### Recorded data
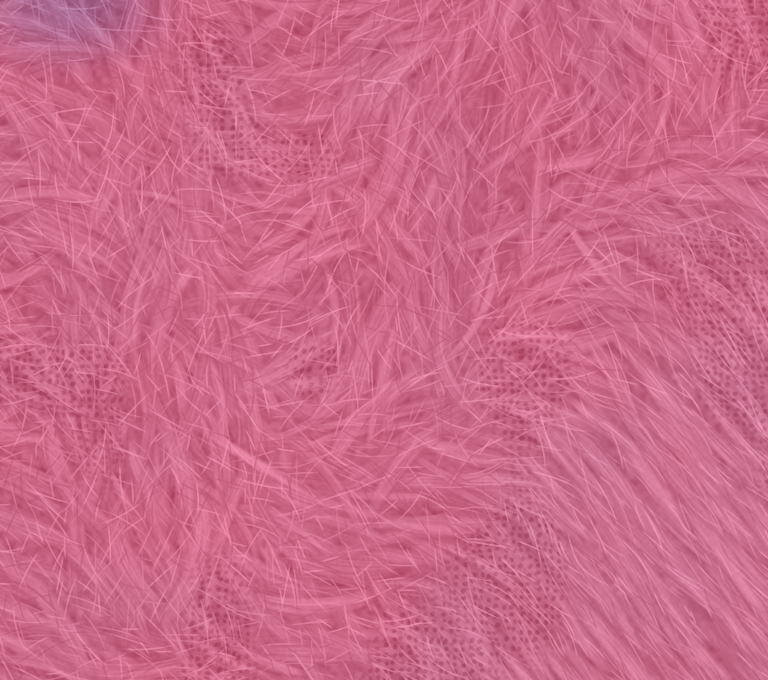
Give the GLSL for this texture, as a Shadertoy shader.

```glsl
// Long pink faux fur: curved, overlapping locks follow a noise-driven comb field,
// each lock striped by stretched fibre noise. Loose stray hairs lie on top, and
// small dark pits of the backing show through in sparse patches.

float hash(vec2 p) {
    return fract(sin(dot(p, vec2(127.1, 311.7))) * 43758.5453);
}

float noise(vec2 p) {
    vec2 i = floor(p), f = fract(p);
    f = f * f * (3.0 - 2.0 * f);
    return mix(mix(hash(i), hash(i + vec2(1, 0)), f.x),
               mix(hash(i + vec2(0, 1)), hash(i + vec2(1, 1)), f.x), f.y);
}

// The lower right is combed smooth; elsewhere the pile is tangled.
float combed(vec2 p) {
    return smoothstep(0.42, 0.72, p.x - 0.7 * p.y);
}

float combAngle(vec2 p) {
    float tangled = 0.5 + 4.2 * (noise(p * 2.7 + 3.4) - 0.5);
    return mix(tangled, -0.9, combed(p));
}

// Coordinates along (x) and across (y) a bent strand.
vec2 strandSpace(vec2 d, float angle, float bend) {
    float c = cos(angle), s = sin(angle);
    vec2 q = vec2(c * d.x + s * d.y, c * d.y - s * d.x);
    q.y -= bend * q.x * q.x;
    return q;
}

// Lays one layer of locks over the tone so far.
float addLocks(float tone, vec2 p, float layer) {
    float size = 0.088 - 0.008 * layer;
    vec2 home = floor(p / size);
    for (int j = -2; j <= 2; j++)
    for (int i = -2; i <= 2; i++) {
        vec2 cell = home + vec2(i, j);
        vec2 seed = cell + 37.0 * layer;
        vec2 root = (cell + vec2(hash(seed), hash(seed + 5.3))) * size;
        float calm = combed(root);
        float angle = combAngle(root) + (hash(seed + 9.1) - 0.5) * mix(1.3, 0.35, calm);
        float bend = (hash(seed + 2.7) - 0.5) * mix(6.5, 1.5, calm);
        float reach = size * mix(1.1, 1.85, hash(seed + 7.9));
        vec2 q = strandSpace(p - root, angle, bend);
        float along = abs(q.x) / reach;
        if (along >= 1.0) continue;

        float width = mix(0.008, 0.021, hash(seed + 4.4)) * (1.0 - 0.6 * along * along);
        float across = abs(q.y) / width;
        if (across > 1.8) continue;
        float ends = 1.0 - smoothstep(0.5, 1.0, along);

        // Soft contact shadow, then the fibres themselves.
        tone -= 0.09 * ends * (1.0 - smoothstep(0.8, 1.8, across));
        float lane = q.y / (1.0 - 0.35 * along * along);
        float strand = noise(vec2(lane * 360.0, q.x * 16.0) + 19.0 * hash(seed));
        float wisp = noise(vec2(lane * 130.0, q.x * 9.0) + 31.0 * hash(seed + 1.0));
        float cover = ends * (1.0 - smoothstep(0.5, 1.15, across + 0.7 * (wisp - 0.5)));
        float fibre = 0.42 + 0.045 * layer + 0.13 * (hash(seed + 6.2) - 0.5)
                    + 0.34 * (strand - 0.5) + 0.30 * (wisp - 0.5)
                    - 0.10 * smoothstep(0.4, 1.1, across);
        tone = mix(tone, fibre, cover * 0.85);
    }
    return tone;
}

// Scatters fine single hairs, mostly pale and glossy.
float addHairs(float tone, vec2 p, float layer) {
    float size = 0.027;
    vec2 home = floor(p / size);
    for (int j = -2; j <= 2; j++)
    for (int i = -2; i <= 2; i++) {
        vec2 cell = home + vec2(i, j);
        vec2 seed = cell + 53.0 * layer + 11.0;
        vec2 root = (cell + vec2(hash(seed), hash(seed + 3.1))) * size;
        float angle = combAngle(root) + (hash(seed + 8.2) - 0.5) * mix(2.4, 0.7, combed(root));
        vec2 q = strandSpace(p - root, angle, (hash(seed + 1.9) - 0.5) * 9.0);
        float reach = size * mix(0.5, 1.8, hash(seed + 6.6));
        float line = 1.0 - smoothstep(0.0003, 0.0021, abs(q.y));
        line *= 1.0 - smoothstep(0.4, 1.0, abs(q.x) / reach);
        float gloss = hash(seed + 4.7);
        float hairTone = gloss < 0.3 ? 0.17 : 0.6 + 0.5 * gloss * gloss;
        tone = mix(tone, hairTone, line * 0.55);
    }
    return tone;
}

// Round pits of the knitted backing.
float pits(vec2 p) {
    vec2 g = p * 85.0 + 0.8 * noise(p * 40.0);
    vec2 cell = floor(g);
    vec2 centre = 0.3 + 0.4 * vec2(hash(cell), hash(cell + 4.0));
    float dots = 1.0 - smoothstep(0.15, 0.42, length(fract(g) - centre));
    float patches = smoothstep(0.66, 0.82, noise(p * 6.5 + 8.0) + 0.12 * (p.x - 0.6));
    return dots * patches;
}

void mainImage(out vec4 fragColor, in vec2 fragCoord) {
    vec2 p = fragCoord / iResolution.y;

    // Deep pile, locks, pits and stray hairs, from the bottom up.
    float tone = 0.30 + 0.35 * (noise(p * 110.0) - 0.5);
    for (int k = 0; k < 3; k++) tone = addLocks(tone, p, float(k));
    tone -= 0.32 * pits(p);
    for (int k = 0; k < 2; k++) tone = addHairs(tone, p, float(k));
    tone += 0.10 * (noise(p * 230.0) - 0.5) + 0.10 * (noise(p * 5.0) - 0.5);

    // Pink ramp, dustier where combed, with a mauve shade in the top left corner.
    vec3 pink = mix(vec3(0.70, 0.295, 0.415), vec3(0.97, 0.605, 0.73), clamp(tone, -0.1, 1.25));
    float dust = 0.6 * combed(p) + 0.7 * (noise(p * 9.0 + 20.0) - 0.5);
    pink += dust * vec3(-0.02, 0.03, 0.03);
    float corner = 1.0 - smoothstep(0.02, 0.2, length((p - vec2(0.1, 1.0)) * vec2(1.0, 1.5)));
    pink = mix(pink, pink * vec3(0.78, 0.95, 1.05), corner * 0.8);
    fragColor = vec4(pink, 1.0);
}
```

### Required action
For each line above that includes "across", copy the line.

### Your solution
// Coordinates along (x) and across (y) a bent strand.
        float across = abs(q.y) / width;
        if (across > 1.8) continue;
        tone -= 0.09 * ends * (1.0 - smoothstep(0.8, 1.8, across));
        float cover = ends * (1.0 - smoothstep(0.5, 1.15, across + 0.7 * (wisp - 0.5)));
                    - 0.10 * smoothstep(0.4, 1.1, across);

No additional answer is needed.